She also expresses horror at the way children remain so restricted by society’s gender assumptions. “I look at my daughter growing up, and the amount of times she’s in environments where she’s told what a girl does and what a boy does – it’s crazy,” she says.

Hyde co-wrote, directed and produced the film as part of her production company Closer Productions. Beginning in August 2011 on location in Adelaide, Hyde decided to cast non-professional performers, only providing them with sections of the script one week at a time, and encouraged them to ad-lib beyond the script.

Del Herbert-Jane, who plays Jane/James, originally joined the project as a gender diversity consultant, before Hyde convinced them to take on the film’s lead role.

In contrast to the transgender James, Herbert-Jane, who has declined to give interviews in support of the film, is, Hyde says, gender-non-conforming; they do not choose to be identified as “he” or “she” but rather as “Del”.
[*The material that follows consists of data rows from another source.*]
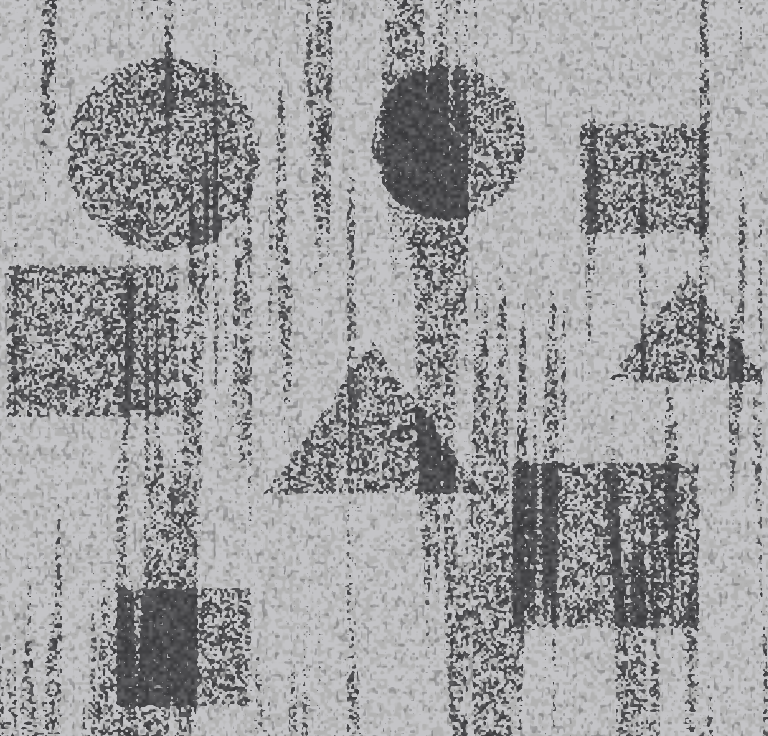
Give the GLSL for this pattern, as a Shadertoy shader.

```glsl
float hash(vec2 p) {
    vec3 q = fract(p.xyx * 0.1031);
    q += dot(q, q.yzx + 33.33);
    return fract((q.x + q.y) * q.z);
}

float noise(vec2 p) {
    vec2 i = floor(p), f = fract(p);
    f = f * f * (3.0 - 2.0 * f);
    return mix(mix(hash(i), hash(i + vec2(1, 0)), f.x),
               mix(hash(i + vec2(0, 1)), hash(i + vec2(1, 1)), f.x), f.y);
}

// Vertical runs: every column has its own offset along y
float column(float c, float y, float seed) {
    return noise(vec2(c + seed, y + 40.0 * hash(vec2(c, seed))));
}

float streaks(vec2 p, float seed) {
    float c = floor(p.x);
    return mix(column(c, p.y, seed), column(c + 1.0, p.y, seed),
               smoothstep(0.0, 1.0, fract(p.x)));
}

float circle(vec2 q, float size) {
    return length(q) - size;
}

float box(vec2 q, float size) {
    vec2 d = abs(q) - size * vec2(1.0, 0.88);
    return max(d.x, d.y);
}

float triangle(vec2 q, float size) {
    float side = abs(q.x) / 1.15 + (q.y - 0.8 * size) / 1.6;
    return max(side, -q.y - 0.8 * size);
}

// Eight shapes on a loose three by three grid, with one cell left empty
float shapes(vec2 p) {
    float nearest = 1.0;
    for (int k = 0; k < 8; k++) {
        float n = float(k);
        float col = k == 7 ? 2.0 : float(k % 3);
        float row = float(k / 3);
        vec2 centre = vec2(0.2 + 0.335 * col, 0.79 - 0.3 * row);
        centre += vec2(0.075 * sin(1.4 * n + 0.3), 0.07 * sin(2.9 * n));
        float size = 0.108 + 0.024 * cos(1.7 * n);
        vec2 q = p - centre;
        int kind = k / 2;
        float d = kind == 0 ? circle(q, size)
                : kind == 2 ? triangle(q, size) : box(q, size);
        nearest = min(nearest, d);
    }
    return nearest;
}

void mainImage(out vec4 fragColor, in vec2 fragCoord) {
    vec2 p = fragCoord / iResolution.y;

    // Broad bands, narrow bands and hairlines add up to the streaks
    float run = 0.42 * streaks(p * vec2(9.0, 2.2), 11.0)
              + 0.38 * streaks(p * vec2(48.0, 3.0), 37.0)
              + 0.28 * streaks(p * vec2(150.0, 3.5), 71.0);
    float streak = smoothstep(0.57, 0.69, run);
    float inside = smoothstep(0.003, -0.003, shapes(p));

    // Ink density sets the threshold of the grain
    float density = 0.49 * inside + 0.47 * streak;
    float grain = noise(p * 290.0);
    float ink = smoothstep(-0.09, 0.09, density - 0.02 - grain);

    // Mottled paper with faint specks, and uneven ink
    float mottle = noise(p * 210.0 + 57.0);
    float speck = smoothstep(0.7, 0.92, noise(p * vec2(240.0, 170.0) + 113.0));
    vec3 paper = mix(vec3(0.77, 0.77, 0.78), vec3(0.7), smoothstep(0.35, 0.8, mottle));
    paper -= 0.15 * speck;
    vec3 darkInk = mix(vec3(0.22, 0.22, 0.23), vec3(0.38, 0.38, 0.39), mottle);

    fragColor = vec4(mix(paper, darkInk, ink), 1.0);
}
```
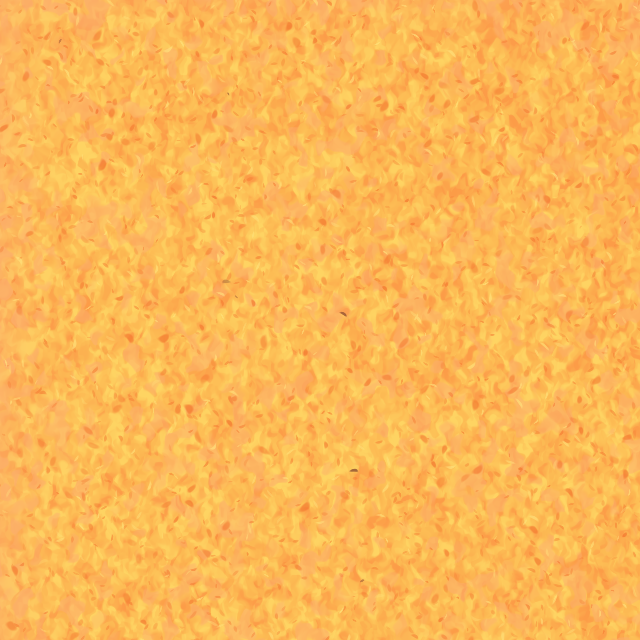
Reproduce this texture procedurally as a three.js fragment shader.

```glsl
// Mottled golden-orange flecked sheet: soft cellular noise at three sizes sets
// the tone from deep orange to yellow, then scattered slivers of red, pale
// yellow and a few dark specks are laid over it.
varying vec2 vUv;

const vec3 DEEP_ORANGE = vec3(0.99, 0.61, 0.28);
const vec3 AMBER = vec3(0.99, 0.73, 0.325);
const vec3 YELLOW = vec3(0.995, 0.83, 0.385);
const vec3 PEACH = vec3(0.99, 0.68, 0.42);
const vec3 RED_FLAKE = vec3(0.95, 0.44, 0.17);
const vec3 PALE_FLAKE = vec3(1.0, 0.90, 0.50);
const vec3 DARK_SPECK = vec3(0.50, 0.25, 0.17);

// Three random values from 0 to 1 for a cell
vec3 hash3(vec2 cell, float seed) {
  vec3 p = fract(vec3(cell.xyx + seed * 17.3) * vec3(0.1031, 0.1030, 0.0973));
  p += dot(p, p.yxz + 33.33);
  return fract((p.xxy + p.yzz) * p.zyx);
}

// Layered sines that bend the grain outlines
vec2 ripple(vec2 p) {
  vec2 bend = sin(p.yx * vec2(97.0, 83.0) + 3.0 * sin(p * 41.0));
  bend += 0.6 * sin(p.yx * vec2(211.0, 239.0) + 2.0 * sin(p * 127.0) + 1.7);
  return bend;
}

// Cellular noise: random tones blended by distance to each grain centre
float mottle(vec2 p, float sharpness, float seed) {
  vec2 cell = floor(p);
  float tone = 0.0;
  float total = 0.0;
  for (int y = -1; y <= 1; y++) {
    for (int x = -1; x <= 1; x++) {
      vec2 id = cell + vec2(float(x), float(y));
      vec3 rnd = hash3(id, seed);
      vec2 d = p - id - 0.1 - 0.8 * rnd.xy;
      float weight = exp(-sharpness * dot(d, d));
      tone += rnd.z * weight;
      total += weight;
    }
  }
  return tone / total;
}

// Scattered slivers, mostly upright; size is half width and half length in cells
float flakes(vec2 p, vec2 size, float share, float tilt, float seed) {
  vec2 cell = floor(p);
  float mask = 0.0;
  for (int y = -1; y <= 1; y++) {
    for (int x = -1; x <= 1; x++) {
      vec2 id = cell + vec2(float(x), float(y));
      vec3 place = hash3(id, seed);
      vec3 form = hash3(id, seed + 5.0);
      float angle = (form.x - 0.5) * tilt;
      float c = cos(angle);
      float s = sin(angle);
      vec2 d = mat2(c, s, -s, c) * (p - id - place.xy);
      d.x += 0.5 * d.y * d.y / size.y * (form.z - 0.5);
      float edge = length(d / (size * mix(0.55, 1.2, form.y)));
      float strength = mix(0.4, 1.0, form.z) * step(place.z, share);
      mask = max(mask, strength * smoothstep(1.3, 0.6, edge));
    }
  }
  return mask;
}

// Three-step colour ramp
vec3 grainColour(float tone) {
  vec3 low = mix(DEEP_ORANGE, AMBER, smoothstep(-0.1, 0.55, tone));
  return mix(low, YELLOW, smoothstep(0.45, 1.1, tone));
}

void main() {
  vec2 bend = ripple(vUv);
  vec2 p = vUv + 0.0028 * bend;

  // Grain tone at three sizes, with a broad drift brighter at the left
  float tone = 0.50 * mottle(p * vec2(88.0, 62.0), 9.0, 1.0);
  tone += 0.32 * mottle(p * vec2(160.0, 112.0), 8.0, 2.0);
  tone += 0.18 * mottle(p * vec2(36.0, 29.0), 6.0, 3.0);
  float drift = sin(vUv.x * 4.1 + 0.6) + sin(vUv.y * 5.3 - 1.1 + vUv.x);
  tone = 0.53 + 1.55 * (tone - 0.5) + 0.035 * drift;
  vec3 colour = grainColour(tone);

  // Peach patches, thicker along the left and top borders
  float border = exp(-vUv.x * 28.0) + 0.5 * exp(-(1.0 - vUv.y) * 30.0);
  float blush = mottle(p * vec2(58.0, 50.0) + 7.0, 7.0, 4.0);
  float peach = 0.55 * smoothstep(0.6, 0.9, blush) + 0.5 * border;
  colour = mix(colour, PEACH, min(peach, 0.8));

  // Slivers: broad red, fine red, pale yellow, then rare dark specks
  vec2 q = vUv + 0.0012 * bend;
  float red = 0.65 * flakes(q * 52.0, vec2(0.22, 0.40), 0.10, 2.4, 6.0);
  red = max(red, 0.50 * flakes(q * 90.0, vec2(0.20, 0.48), 0.12, 3.1, 7.0));
  colour = mix(colour, RED_FLAKE, red);
  float pale = flakes(q * 75.0, vec2(0.14, 0.50), 0.07, 2.6, 8.0);
  colour = mix(colour, PALE_FLAKE, 0.60 * pale);
  float dark = flakes(q * 44.0, vec2(0.10, 0.24), 0.005, 3.1, 9.0);
  colour = mix(colour, DARK_SPECK, 0.75 * dark);

  gl_FragColor = vec4(colour, 1.0);
}
```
“The character of James and Del are very different,” Hyde says. “But they both know of the experience of being treated differently to how you know yourself. For them to let us access that, with that sort of candour, was an incredible privilege.”

Del’s performance is indeed a remarkable thing to behold, masterfully taking us through the physical and psychological nuances of James’s transition, including his depression when experiencing feelings of being in limbo, and the strain he feels in trying to remain a good parent. Yet ultimately the film offers a positive and inspiring outlook: James’s reserves of bravery and kindness, and his abiding sense of altruism and selflessness as parent and friend are the moorings on which the narrative is built.

“It’s about two people trying to understand who they are, and where they fit,” Hyde says. “It’s about two people wanting to change, and it’s about a child finally meeting her parent and deciding what relationship she wants out of that.” What did she learn from making the film, I ask Hyde? “I had to accept the film was going to be chaos at times,” she says. “But I learnt that confusion or change need not be treated like the end of the world.”

There’s a pause on the end of the line. “That’s quite a good metaphor for [the making of the] film, actually,” Hyde says, and laughs.

‘52 Tuesdays’ is released in cinemas on 7 August